While we cannot easily prevent major floods, we can ensure that we benefit from the flood protection services that wetlands supply free of charge. Rivers, lakes and marshes slow down and retain floodwaters but only if we do not build our urban centres on natural floodplains and are more thoughtful about the broader implications of channellising our rivers and draining our marshes.
Controlled burning has been used effectively in peatland management in various parts of the world, but events in recent years in southeast Asia have highlighted the fact that extensive and uncontrolled burning can have serious direct effects on human health. For example, the largely deliberate burning for land-clearing in 1997-1998 in southeast Asian peatlands affected around 70 million people with around 12 million people requiring health care for respiratory problems. Significant burning events since then have continued to affect the health of large numbers of people.
In the longer term, peatland burning and drainage activities have led to massive increases in the emissions of greenhouse gases, contributing to climate change, and these activities have often destroyed local livelihoods as well.
If water is extracted more rapidly than it is naturally replenished, wetland ecosystems will, in extreme cases, collapse, with a complete loss of ecosystem services. The effect of such extreme cases is costly in terms of human health. A well-documented example is the Aral Sea where water abstraction for irrigating crops reduced a vibrant wetland to dust - causing loss of livelihoods in the short term and, in the longer term, seriously impairing the health of communities that lived around the sea through the health effects of dust storms, erosion, and poor water quality for drinking and other purposes.
While this may be an extreme example, there are many cases where a dramatic reduction in water availability results in significant negative effects on human health. In Lake Chad, a lake shared by Cameroon, Chad, Nigeria and Niger, climate change, the demand for irrigation water upstream, and poor management decisions in the basin have reduced the size of the lake by 90% over the past 40 years. The net effect on the 20 million people, mainly fishers and farmers, who rely directly on the lake is rising levels of malnutrition, in turn leading to a much increased vulnerability to diseases. A major project is underway to reverse this situation.
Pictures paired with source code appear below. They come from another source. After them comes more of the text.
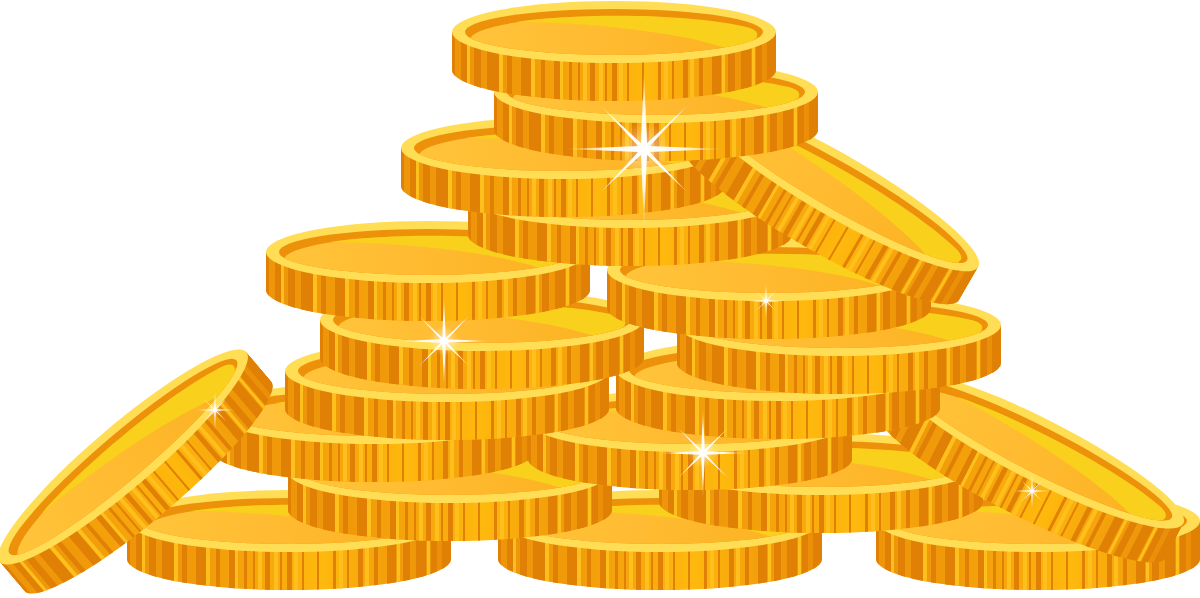
<!DOCTYPE html>
<html lang="en">
<head>
<meta charset="utf-8">
<title>Pile of gold coins</title>
<style>
:root {
  --paper: #ffffff;
  --rim: #ffdd55;
  --inner-wall: #ec9109;
  --face-light: #f9d01b;
  --groove: #e08106;
  --ridge: #ffbf1c;
  --spark: #ffffff;
}
html, body { margin: 0; background: var(--paper); overflow: hidden; }
svg { display: block; width: 1200px; height: 598px; }
.rim { fill: var(--rim); }
.inner-wall { fill: var(--inner-wall); }
.shine { fill: var(--face-light); }
.groove { fill: var(--groove); }
.ridge { fill: var(--ridge); }
.spark { fill: var(--spark); }
</style>
</head>
<body>
<svg viewBox="0 0 1200 598" role="img" aria-label="A pile of shiny gold coins">
  <defs>
    <linearGradient id="edge-gold">
      <stop offset="0" stop-color="#ee950a"/>
      <stop offset=".2" stop-color="#f09a0a"/>
      <stop offset=".45" stop-color="#f8a90c"/>
      <stop offset=".6" stop-color="#ffb90d"/>
      <stop offset=".8" stop-color="#f3a00b"/>
      <stop offset="1" stop-color="#ea8c08"/>
    </linearGradient>
    <linearGradient id="face-gold">
      <stop offset="0" stop-color="#ffc43a"/>
      <stop offset=".5" stop-color="#ffba30"/>
      <stop offset="1" stop-color="#fcb11f"/>
    </linearGradient>
    <radialGradient id="glow">
      <stop offset="0" stop-color="#fff" stop-opacity=".9"/>
      <stop offset=".35" stop-color="#fff" stop-opacity=".35"/>
      <stop offset="1" stop-color="#fff" stop-opacity="0"/>
    </radialGradient>
    <radialGradient id="ray" gradientUnits="userSpaceOnUse" cx="0" cy="0" r="78">
      <stop offset="0" stop-color="#fff"/>
      <stop offset=".5" stop-color="#fff" stop-opacity=".9"/>
      <stop offset="1" stop-color="#fff" stop-opacity=".1"/>
    </radialGradient>
    <clipPath id="edge-clip">
      <path d="M-162 0V38A162 31 0 0 0 162 38V0Z"/>
    </clipPath>
    <clipPath id="well-clip">
      <ellipse rx="149" ry="23"/>
    </clipPath>

    <g id="coin">
      <g clip-path="url(#edge-clip)">
        <rect x="-162" width="324" height="70" fill="url(#edge-gold)"/>
        <g class="groove">
          <rect x="-162" width="3" height="70"/>
          <rect x="-153" width="6" height="70"/>
          <rect x="-140" width="7" height="70"/>
          <rect x="-127" width="12" height="70"/>
          <rect x="-107" width="5" height="70"/>
          <rect x="-93" width="10" height="70"/>
          <rect x="-73" width="4" height="70"/>
          <rect x="-60" width="6" height="70"/>
          <rect x="-45" width="3" height="70"/>
          <rect x="-36" width="2" height="70"/>
          <rect x="-24" width="5" height="70"/>
          <rect x="-9" width="2" height="70"/>
          <rect x="-2" width="5" height="70"/>
          <rect x="13" width="2" height="70"/>
          <rect x="28" width="2" height="70"/>
          <rect x="44" width="3" height="70"/>
          <rect x="58" width="2" height="70"/>
          <rect x="69" width="5" height="70"/>
          <rect x="85" width="4" height="70"/>
          <rect x="98" width="9" height="70"/>
          <rect x="114" width="7" height="70"/>
          <rect x="127" width="10" height="70"/>
          <rect x="142" width="6" height="70"/>
          <rect x="153" width="9" height="70"/>
        </g>
        <g class="ridge">
          <rect x="-147" width="3" height="70"/>
          <rect x="-115" width="4" height="70"/>
          <rect x="-83" width="4" height="70"/>
          <rect x="-54" width="3" height="70"/>
          <rect x="-31" width="4" height="70"/>
          <rect x="-15" width="4" height="70"/>
          <rect x="5" width="4" height="70"/>
          <rect x="50" width="4" height="70"/>
          <rect x="76" width="4" height="70"/>
          <rect x="108" width="3" height="70"/>
          <rect x="138" width="3" height="70"/>
        </g>
      </g>
      <ellipse class="rim" rx="162" ry="31"/>
      <ellipse class="inner-wall" rx="149" ry="23"/>
      <g clip-path="url(#well-clip)">
        <ellipse cy="8" rx="144" ry="24" fill="url(#face-gold)"/>
        <path class="shine" d="M-98-10C-30-10 70 0 117 18C150 8 150-2 128-6C70-19-40-19-98-10Z"/>
      </g>
    </g>

    <g id="sparkle">
      <circle r="26" fill="url(#glow)"/>
      <g fill="url(#ray)">
        <path d="M0-78L3-5L0 0L-3-5ZM0 78L3 5L0 0L-3 5Z"/>
        <path d="M-78 0L-5-3L0 0L-5 3ZM78 0L5-3L0 0L5 3Z"/>
        <path d="M-43-43L0-3L43-43L3 0L43 43L0 3L-43 43L-3 0Z"/>
      </g>
      <circle class="spark" r="6"/>
    </g>
  </defs>

  <g id="bottom-row">
    <use href="#coin" x="1038" y="521"/>
    <use href="#coin" x="660" y="521"/>
    <use href="#coin" x="289" y="521"/>
  </g>
  <g id="lower-stacks">
    <use href="#coin" x="821" y="464"/>
    <use href="#coin" x="450" y="472"/>
    <use href="#coin" x="374" y="413"/>
    <use href="#coin" x="690" y="421"/>
  </g>
  <g id="leaning-coins">
    <use href="#coin" transform="translate(1039 450) rotate(27)"/>
    <use href="#coin" transform="translate(123 457) rotate(-40.4)"/>
  </g>
  <g id="middle-stacks">
    <use href="#coin" x="447" y="371"/>
    <use href="#coin" x="778" y="370"/>
    <use href="#coin" x="482" y="320"/>
    <use href="#coin" x="839" y="325"/>
    <use href="#coin" x="769" y="270"/>
    <use href="#coin" x="428" y="252"/>
  </g>
  <g id="top-stack">
    <use href="#coin" x="630" y="197"/>
    <use href="#coin" x="563" y="148"/>
    <use href="#coin" transform="translate(838 186) rotate(30)"/>
    <use href="#coin" x="656" y="92"/>
    <use href="#coin" x="614" y="32"/>
  </g>
  <g id="sparkles">
    <use href="#sparkle" transform="translate(644 149)"/>
    <use href="#sparkle" transform="translate(444 341) scale(.58)"/>
    <use href="#sparkle" transform="translate(703 453) scale(.58)"/>
    <use href="#sparkle" transform="translate(215 410) scale(.27)"/>
    <use href="#sparkle" transform="translate(766 301) scale(.24)"/>
    <use href="#sparkle" transform="translate(1032 491) scale(.25)"/>
  </g>
</svg>
</body>
</html>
Many wetland plants and a number of animal species have been used in traditional medicines for millennia and this continues today. They are also used in homeopathic medicines, an ever-growing industry in the developed world, and have a role in the development and production of modern medicines. Over-collection, destructive harvesting techniques, and habitat loss and alteration all challenge the capacity of wetland species to continue to fulfill these roles.
The world's population is becoming concentrated in urban areas, particularly along coasts, and our urban populations are becoming more and more physically inactive. The World Health Organisation estimates that depression and depression-related illness will become the greatest source of ill-health by 2020, and the effects on health of physical inactivity in urban populations is becoming ever more costly in terms of medical treatment. We use urban green spaces, including rivers, lakes and reservoirs, for recreation, for education, and for relaxation. The value of green spaces in improving the mental and physical health of urban populations is gaining greater recognition and current studies indicate measurable physical and psychological benefits from regular contact with urban green spaces. Urban wetlands have a key role to play here.
Wetlands are part of the spectrum of ecosystems that include the reefs.